The Christian tradition of eating pancakes on Shrove Tuesday has been around for more than a thousand years. In the days before people could give up modern snacks such as chocolate and crisps, and before the day of fridges and freezers, making pancakes was a way of using up foods such as eggs, milk and sugar, which would have gone bad during the fasting season of Lent. But today, it’s a good excuse to enjoy some great food!
As with many Christian traditions, pancake day has been borrowed from a much older pagan festival. Before the Christian era, the Slavs believed that the change of seasons was a struggle between Jarilo, the god of vegetation, fertility and springtime, and the evil spirits of cold and darkness, and people believed that they had to help Jarilo in his efforts. The whole celebration of the arrival of spring lasted a week and a large part of this was making and eating pancakes. The hot, round pancakes symbolised the sun and the Slavs believed that by eating pancakes, they got the power, light and warmth of the sun.
Ancient tradition of flipping!
On Shrove Tuesday in kitchens all around the world, people will be flipping pancakes in an annual tradition. Recipes for pancakes appear in cookery books that go as far back as the 1400s, and it’s believed the tradition of flipping pancakes is almost as old as that. But one of the oldest ‘flipping’ quotes comes from the 17th century book, Pasquil’s Palin, “And every man and maide doe take their turne, And tosse their pancakes up for feare they burne.”
Interesting pancake facts;
• Pancake races are said to have originated in Olney in Buckinghamshire when a housewife was so busy making pancakes that she forgot the time. When she heard the church bells ringing to call people to Mass she ran out of her house, still carrying her pan and pancake, and raced for the church! Olney still has a pancake race every year.
• The longest race in the quickest time was held in Melbourne, Australia. Jan Stickland covered 384m in 59.5 seconds on 19 February 1985.
• On average, people in the UK eat two pancakes each on Pancake Day. That means that 117 million pancakes are eaten on the day.
• In France it is traditional to touch the handle of the frying pan and make a wish while the pancake is turned whilst holding a coin in one hand.
• On pancake day in Newfoundland, Canada, people place items in the pancake batter before it is cooked to tell the future for family members.
• Years ago, cooks would use snow in their pancakes as it made them soft and fluffy in texture. If you want to try, better make sure it’s clean snow!
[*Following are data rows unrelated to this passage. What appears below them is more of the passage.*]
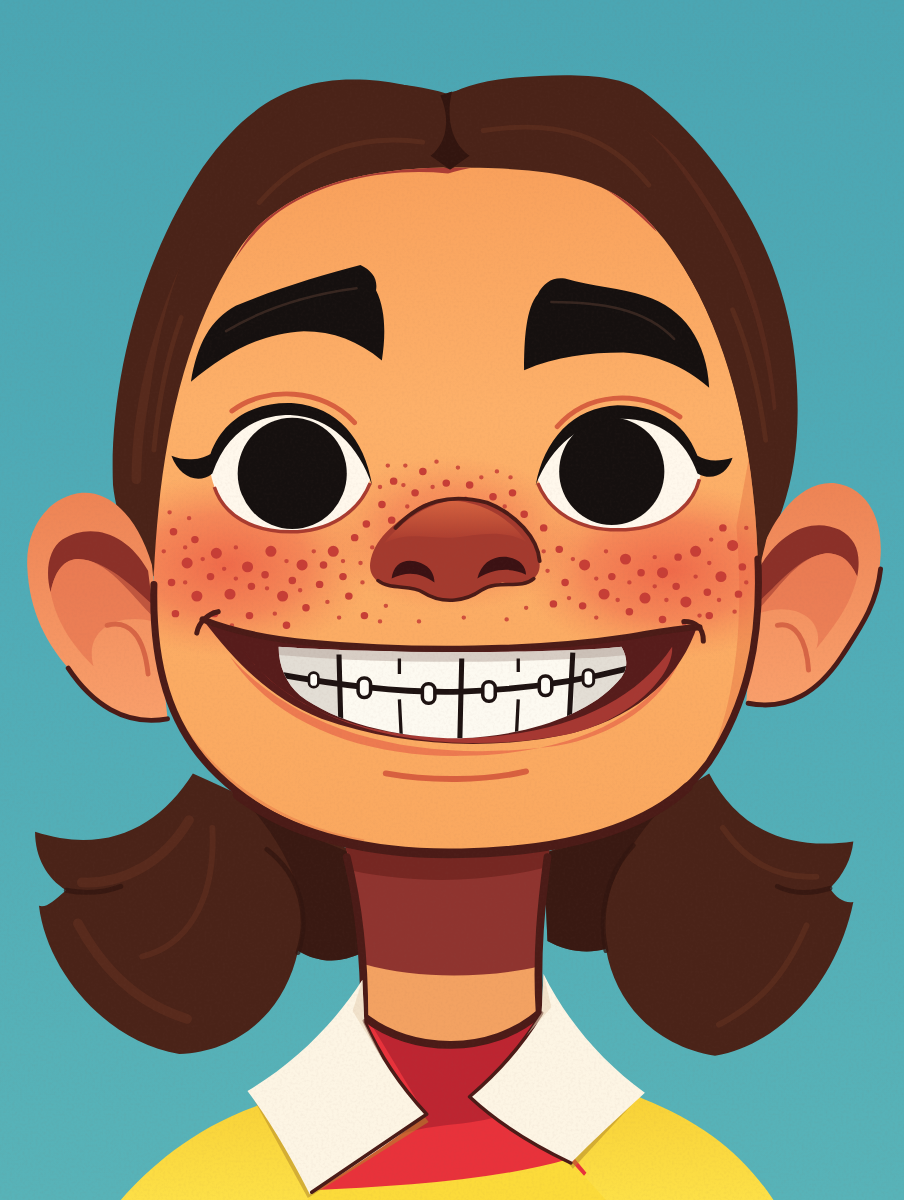
<!DOCTYPE html>
<html lang="en">
<head>
<meta charset="utf-8">
<title>Freckled girl with braces</title>
<style>
:root{
  --sky:#4fabb7; --hair:#4a2318; --hair-light:#623020; --hair-dark:#32150f;
  --skin:#fcaa63; --ear:#f69360; --ear-shade:#e5704c; --line:#4b1b17; --blush:#ee5e48;
  --neck:#8f342f; --nose:#a43a2e; --nose-light:#c9573b; --freckle:#c73e36;
  --ink:#15100f; --eye:#fff8ec; --mouth:#571c1b; --tooth:#fdfaf1; --tooth-shade:#d5cfc6;
  --collar:#fdf5e4; --red:#e8323b; --yellow:#fcdb3a;
}
*{margin:0;padding:0}
html,body{width:904px;height:1200px;overflow:hidden;background:var(--sky)}
.portrait{display:block;width:904px;height:1200px}
.stroke{fill:none;stroke:var(--line);stroke-linecap:round;stroke-linejoin:round}
.freckles{fill:none;stroke:var(--freckle);stroke-linecap:round}
</style>
</head>
<body>
<svg class="portrait" viewBox="0 0 464 616" preserveAspectRatio="none" role="img" aria-label="Illustrated portrait of a grinning girl with freckles, braces and two pigtails">
<defs>
  <linearGradient id="sky-fade" x1="0" y1="0" x2="0" y2="1"><stop offset="0" stop-color="#4ba6b3"/><stop offset=".5" stop-color="#50acb7"/><stop offset="1" stop-color="#58b3b8"/></linearGradient>
  <linearGradient id="skin-fade" x1="0" y1="0" x2="0" y2="1"><stop offset="0" stop-color="#f9a15c"/><stop offset=".35" stop-color="#fdb069"/><stop offset="1" stop-color="#faa85f"/></linearGradient>
  <linearGradient id="nose-fade" x1="0" y1="0" x2="0" y2="1"><stop offset="0" stop-color="#d5623f"/><stop offset="1" stop-color="#a83a2e"/></linearGradient>
  <linearGradient id="ear-fade" x1="0" y1="0" x2="0" y2="1"><stop offset="0" stop-color="#ee8455"/><stop offset="1" stop-color="#f99f6b"/></linearGradient>
  <linearGradient id="yellow-fade" x1="0" y1="0" x2="0" y2="1"><stop offset="0" stop-color="#f6cb30"/><stop offset="1" stop-color="#fde047"/></linearGradient>
  <radialGradient id="blush-fade"><stop offset="0" stop-color="#ea503f" stop-opacity=".72"/><stop offset=".55" stop-color="#ee5e48" stop-opacity=".48"/><stop offset="1" stop-color="#f07a4e" stop-opacity="0"/></radialGradient>
  <filter id="grain" x="0" y="0" width="100%" height="100%"><feTurbulence type="fractalNoise" baseFrequency=".75" numOctaves="2" seed="4"/><feColorMatrix values="0 0 0 0 .25  0 0 0 0 .12  0 0 0 0 .1  0 0 0 .9 -.38"/></filter>
  <path id="face-shape" d="M79 290C80 222 92 168 120 130C140 104 168 87 229 86C290 86 317 91 341 123C373 165 387 222 389 290C391 330 383 362 364 391C341 423 297 437 237 438C186 439 143 428 112 398C83 370 78 330 79 290Z"/>
  <clipPath id="face-clip"><use href="#face-shape"/></clipPath>
  <path id="left-eye-shape" d="M108 242C113 220 130 211 149 212C171 213 186 228 190 246C185 263 170 273 149 273C128 273 111 262 108 242Z"/>
  <path id="right-eye-shape" d="M276 246C281 226 297 213 319 213C342 213 356 226 360 242C356 261 340 272 317 272C296 272 281 262 276 246Z"/>
  <path id="teeth-shape" d="M143 332C180 335 285 336 319 332C323 339 322 345 317 350C302 367 270 378 236 379C202 379 171 370 154 357C147 351 143 342 143 332Z"/>
  <clipPath id="teeth-clip"><use href="#teeth-shape"/></clipPath>
  <g id="bracket"><rect x="-3.2" y="-5" width="6.4" height="10" rx="3" fill="#fffdf6" stroke="#1d1211" stroke-width="1.8"/></g>
</defs>

<rect id="background" width="464" height="616" fill="url(#sky-fade)"/>

<g id="pigtails">
  <path fill="var(--hair)" d="M99 397C82 424 55 439 18 427C18 440 24 451 34 457C27 463 24 466 20 465C24 499 55 535 92 541C122 540 146 520 153 488C163 494 174 495 186 489L186 440C160 425 128 410 99 397Z"/>
  <path fill="var(--hair)" d="M364 397C378 424 402 437 438 432C437 441 433 449 426 456C429 461 434 464 438 463C430 502 402 536 367 542C337 537 316 516 311 487C301 490 290 488 281 483L279 438C308 428 340 412 364 397Z"/>
  <g fill="none" stroke="var(--hair-light)" stroke-linecap="round" opacity=".6">
    <path stroke-width="5" d="M97 421C84 443 63 454 42 453M40 474C54 500 73 516 96 523"/>
    <path stroke-width="3" d="M109 425C111 465 94 486 73 491M371 425C384 444 401 451 419 450M414 475C402 503 388 516 369 526"/>
  </g>
  <g fill="none" stroke="var(--hair-dark)" stroke-linecap="round" stroke-width="2.5" opacity=".75">
    <path d="M137 436C155 450 159 471 153 489M34 457C44 459 54 458 62 455M325 434C311 449 307 470 311 488M426 456C416 459 407 459 399 455"/>
  </g>
  <path fill="var(--hair-dark)" opacity=".7" d="M120 405C147 425 170 434 186 440L186 489C174 495 163 494 153 488C161 460 145 430 120 405ZM350 405C325 424 300 433 279 438L281 483C290 488 301 490 311 487C305 460 324 428 350 405Z"/>
</g>

<g id="shirt">
  <path fill="url(#yellow-fade)" d="M62 616C76 600 98 580 131 568L187 540L277 538L330 564C360 576 381 592 397 616Z"/>
  <path fill="var(--red)" d="M186 518L278 518L262 555L301 602L290 616L170 616L158 611Z"/>
  <path fill="#a61f2c" d="M187 520C215 541 251 542 277 520L275 528L242 562L256 573C236 579 215 576 198 586L219 573Z" opacity=".65"/>
  <path fill="var(--yellow)" d="M160 611C204 609 254 606 292 595L311 616H158Z"/>
</g>

<g id="neck">
  <path fill="#f3a262" d="M179 430L187 496L187 523C211 542 252 543 277 520L280 430Z"/>
  <path fill="var(--neck)" d="M176 428C181 450 185 474 187 495C215 503 251 502 277 496L281 430Z"/>
  <path fill="#762722" d="M174 428C178 436 180 441 181 447C214 454 250 453 281 445L283 428Z"/>
  <path class="stroke" stroke-width="4" d="M178 440C184 464 187 489 187 522C211 541 252 542 277 520C275 490 278 463 281 440"/>
</g>

<g id="collar">
  <path fill="#b58b2a" opacity=".55" d="M129 562L158 615L220 576L214 568ZM329 562L294 600L285 589Z"/>
  <path fill="var(--collar)" d="M186 503C172 525 151 546 127 560C139 576 150 595 159 613C178 601 199 588 219 572C206 558 195 542 187 525Z"/>
  <path fill="var(--collar)" d="M279 500C291 524 309 545 331 561C318 573 305 585 293 597C274 588 256 577 241 563C255 551 268 537 278 520Z"/>
  <path class="stroke" stroke-width="1.8" d="M187 524C195 542 206 558 219 572L160 612M278 520C268 537 255 551 241 563C256 577 274 588 293 597"/>
  <path fill="#e9d5bb" opacity=".6" d="M186 503L187 525L197 545L181 519ZM279 500L278 520L270 532L283 517Z"/>
</g>

<g id="hair-cap">
  <path fill="var(--hair)" d="M79 296C68 284 60 268 58 249C56 201 70 137 104 86C128 52 153 39 188 41C205 42 219 46 227 51C236 44 252 40 277 39C299 38 319 39 330 47C367 75 402 126 408 184C412 225 408 255 390 287Z"/>
  <g fill="none" stroke="var(--hair-light)" stroke-linecap="round" opacity=".55">
    <path stroke-width="5" d="M214 54C164 47 128 75 104 119C83 158 70 205 70 246"/>
    <path stroke-width="3" d="M218 68C176 60 143 76 122 103M245 55C291 45 324 54 351 88C379 124 393 163 397 209"/>
  </g>
</g>

<g id="ears">
  <path fill="url(#ear-fade)" d="M78 290C71 266 57 252 42 253C24 255 13 272 14 291C15 314 24 331 37 345C47 361 64 373 86 369Z"/>
  <path fill="url(#ear-fade)" d="M389 288C397 263 412 247 428 248C445 250 453 266 452 285C451 308 441 323 432 337C420 355 405 365 383 361Z"/>
  <path fill="#8b3028" d="M76 293C65 273 46 268 32 277C25 282 23 293 26 304C28 294 32 288 39 287C54 286 66 304 79 317ZM390 291C402 271 418 266 431 272C440 277 442 285 440 296C436 287 431 284 424 284C409 286 400 302 389 313Z"/>
  <path fill="var(--ear-shade)" opacity=".6" d="M79 311C68 301 54 287 39 287C32 288 28 294 26 304C29 320 38 332 48 342C43 324 59 314 79 319ZM389 309C399 301 409 286 424 284C431 284 436 287 440 296C437 310 428 322 419 333C424 318 408 308 389 315Z"/>
  <path fill="none" stroke="#d76545" stroke-width="2.5" stroke-linecap="round" d="M55 321C66 318 74 326 76 346M415 344C414 328 408 319 399 321"/>
  <path class="stroke" stroke-width="2.5" d="M35 343C47 361 64 373 86 369M384 361C405 365 420 355 432 337C441 323 450 311 452 292"/>
</g>

<g id="face">
  <use href="#face-shape" fill="url(#skin-fade)"/>
  <g clip-path="url(#face-clip)">
    <path fill="#ac3d35" d="M120 134C134 108 157 85 197 80L229 78L276 78C306 79 323 91 337 119C319 101 302 88 279 86C263 83 247 84 230 89C200 86 171 92 149 105C137 112 128 122 120 134Z"/>
    <path fill="#e77a48" opacity=".5" d="M389 210L395 380L330 440C372 398 384 345 378 270ZM79 325C83 376 125 420 187 431L181 446L75 410Z"/>
    <ellipse cx="116" cy="290" rx="76" ry="47" fill="url(#blush-fade)"/>
    <ellipse cx="344" cy="293" rx="78" ry="45" fill="url(#blush-fade)"/>
    <ellipse cx="232" cy="274" rx="66" ry="40" fill="url(#blush-fade)" opacity=".75"/>
  </g>
  <path class="stroke" stroke-width="3.6" d="M79 300C78 340 86 373 112 398C143 428 186 439 237 438C297 437 341 423 364 391C383 362 391 330 389 287"/>
  <path class="stroke" stroke-width="5" d="M122 408C151 430 192 439 237 438C287 437 328 427 353 404"/>
</g>

<g id="hairline">
  <path fill="var(--hair)" d="M229 48C210 42 180 40 158 49C116 69 83 138 76 210C74 240 74 270 79 294C82 230 94 170 124 126C145 97 174 83 205 83C216 82 224 84 231 87C247 78 264 76 284 78C306 80 325 98 343 125C373 167 387 225 390 290C402 250 400 203 386 158C370 113 342 68 313 53C286 41 250 42 229 48Z"/>
  <path fill="none" stroke="var(--hair-light)" stroke-width="2.5" stroke-linecap="round" opacity=".6" d="M217 73C183 68 154 80 133 104M248 67C287 61 313 70 333 95M93 163C85 185 81 209 79 231M376 159C385 180 390 203 393 226"/>
  <path fill="var(--hair-dark)" d="M226 49L232 47C229 59 231 73 241 80L231 87L221 80C230 73 231 60 226 49Z"/>
</g>

<g id="freckles" class="freckles">
  <path stroke-width="5.6" d="M96 289h.1M111 284h.1M127 291h.1M139 283h.1M118 305h.1M101 306h.1M155 290h.1M145 306h.1M171 283h.1M300 290h.1M321 287h.1M340 294h.1M357 283h.1M370 296h.1M331 307h.1M310 305h.1M352 309h.1M376 280h.1"/>
  <path stroke-width="3.8" d="M89 273h.1M100 277h.1M88 299h.1M90 315h.1M108 296h.1M110 315h.1M129 301h.1M128 316h.1M136 295h.1M150 298h.1M157 312h.1M164 300h.1M166 290h.1M176 296h.1M179 306h.1M182 276h.1M188 269h.1M196 259h.1M201 267h.1M202 247h.1M213 253h.1M217 242h.1M229 248h.1M241 249h.1M253 255h.1M263 253h.1M269 264h.1M279 271h.1M287 282h.1M290 299h.1M299 311h.1M314 296h.1M323 314h.1M329 294h.1M340 318h.1M347 301h.1M348 286h.1M363 304h.1M364 316h.1M379 305h.1M381 291h.1M371 271h.1M284 310h.1M147 321h.1M187 316h.1"/>
  <path stroke-width="2.2" opacity=".85" d="M84 283h.1M87 263h.1M97 266h.1M95 281h.1M104 287h.1M95 299h.1M115 292h.1M121 281h.1M121 297h.1M137 302h.1M141 315h.1M147 288h.1M154 303h.1M161 283h.1M168 309h.1M174 317h.1M176 288h.1M185 289h.1M186 299h.1M191 281h.1M195 250h.1M199 239h.1M208 239h.1M209 260h.1M207 249h.1M222 250h.1M224 237h.1M235 240h.1M239 256h.1M247 245h.1M255 242h.1M259 260h.1M262 245h.1M271 275h.1M279 283h.1M281 293h.1M294 287h.1M292 307h.1M306 297h.1M306 317h.1M317 308h.1M311 283h.1M323 299h.1M336 286h.1M336 301h.1M342 308h.1M357 296h.1M359 316h.1M364 289h.1M369 308h.1M365 277h.1M383 271h.1M377 314h.1M383 299h.1M198 311h.1M270 312h.1M195 319h.1M260 318h.1M215 319h.1M238 317h.1M119 321h.1M351 320h.1"/>
</g>

<g id="eyes">
  <path fill="none" stroke="#d8603f" stroke-width="2.5" stroke-linecap="round" d="M119 211C136 198 166 199 182 217M286 219C301 202 327 199 349 214"/>
  <use href="#left-eye-shape" fill="var(--eye)"/>
  <use href="#right-eye-shape" fill="var(--eye)"/>
  <ellipse cx="150" cy="243" rx="28" ry="28.5" fill="var(--ink)"/>
  <ellipse cx="314" cy="242" rx="27" ry="27.5" fill="var(--ink)"/>
  <path fill="var(--ink)" d="M88 234C95 237 103 236 108 233C115 214 132 206 151 207C173 209 187 225 191 249C184 229 170 214 149 213C130 213 116 223 109 243C102 249 92 245 88 234Z"/>
  <path fill="var(--ink)" d="M376 235C369 237 363 237 358 234C351 215 335 208 317 208C294 209 279 226 275 249C283 229 298 216 319 215C339 215 352 226 358 243C365 247 373 244 376 235Z"/>
  <path fill="none" stroke="#a93c30" stroke-width="1.8" d="M110 250C115 265 130 273 149 273C169 273 184 263 190 248M276 248C282 263 297 272 317 272C339 272 355 262 359 246"/>
</g>

<g id="eyebrows" fill="var(--ink)">
  <path d="M98 196C101 177 108 164 121 157C142 148 166 141 185 136C191 139 194 143 193 149C198 159 198 172 196 185C184 175 171 170 156 170C134 171 116 181 98 196Z"/>
  <path d="M269 190C269 174 270 158 276 151C279 145 284 142 290 143C304 147 319 148 331 152C351 158 363 176 364 199C351 188 337 182 320 181C302 181 286 183 269 190Z"/>
  <path fill="none" stroke="#463028" stroke-width="1.3" stroke-linecap="round" opacity=".7" d="M116 170C136 158 160 151 183 148M283 155C307 155 331 158 346 174"/>
</g>

<g id="nose">
  <path fill="var(--nose)" d="M190 289C192 276 203 268 217 259C229 254 243 255 255 261C268 268 277 279 277 290C277 299 267 301 258 299C249 301 244 307 232 308C222 308 216 302 208 302C197 302 189 298 190 289Z"/>
  <path fill="url(#nose-fade)" d="M197 279C206 268 218 259 231 257C246 257 261 265 270 278C257 271 244 275 232 276C217 276 208 273 197 279Z"/>
  <path class="stroke" stroke-width="2" d="M203 271C216 257 231 253 250 258C265 264 276 276 277 288"/>
  <path fill="#3b1113" d="M201 297C202 289 208 286 216 289C221 291 223 295 223 299C216 294 209 293 201 297ZM245 297C247 289 253 285 261 286C267 287 270 291 270 295C262 291 253 292 245 297Z"/>
  <path class="stroke" stroke-width="1.8" d="M194 298C200 303 211 300 217 304C228 311 240 308 247 303C256 297 267 303 274 297"/>
</g>

<g id="mouth">
  <path fill="#ed7a50" d="M118 337C143 374 190 389 238 388C293 387 331 369 350 337C340 361 315 378 285 383C217 392 155 378 118 337Z"/>
  <path fill="var(--mouth)" d="M104 318C119 324 137 328 160 330C213 335 276 334 322 327C336 325 347 322 358 321C350 346 329 367 295 376C253 386 204 383 165 369C138 358 121 340 104 318Z"/>
  <path fill="#a63832" d="M125 334C147 365 187 378 236 379C287 378 325 362 345 332C346 348 321 371 291 377C224 390 153 374 125 334Z"/>
  <use href="#teeth-shape" fill="var(--tooth)"/>
  <g clip-path="url(#teeth-clip)">
    <path fill="var(--tooth-shade)" d="M140 329H174L175 375H140ZM295 329H326V375H294Z" opacity=".65"/>
    <path fill="#b9aaa0" opacity=".55" d="M140 328H325V336C270 341 197 341 140 336Z"/>
    <path fill="none" stroke="#1d1211" stroke-width="2.6" d="M174 336L175 374M237 338L236 381M294 335L292 374"/>
    <path fill="none" stroke="#1d1211" stroke-width="1.7" d="M205 338V346M205 359L206 379M266 338V345M266 359L265 379"/>
    <path fill="none" stroke="#1d1211" stroke-width="3" d="M142 346C175 352 207 356 237 355C268 354 296 350 323 343"/>
  </g>
  <use href="#bracket" transform="translate(187 353)"/>
  <use href="#bracket" transform="translate(220 356)"/>
  <use href="#bracket" transform="translate(251 355)"/>
  <use href="#bracket" transform="translate(280 352)"/>
  <use href="#bracket" transform="translate(302 348) scale(.85)"/>
  <use href="#bracket" transform="translate(161 349) scale(.75)"/>
  <path class="stroke" stroke-width="3.2" d="M104 318C119 324 137 328 160 330C213 335 276 334 322 327C336 325 348 322 359 322"/>
  <path class="stroke" stroke-width="2.6" d="M101 325C102 319 107 315 112 314M351 319C357 319 361 322 361 329"/>
  <path fill="none" stroke="#d8603f" stroke-width="3" stroke-linecap="round" d="M198 397C220 401 249 401 270 396"/>
</g>

<rect id="paper-grain" width="464" height="616" filter="url(#grain)" opacity=".13"/>
</svg>
</body>
</html>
So, whether you like your pancakes savoury or the more traditional sweet, if you prefer golden syrup or maple syrup, or something new like Blueberry syrup, or whether like me you’re a good old lemon and sugar fan, is doesn’t really matter, what really matters is sitting down with the people you love and enjoying this age old tradition. Happy Pancake Day!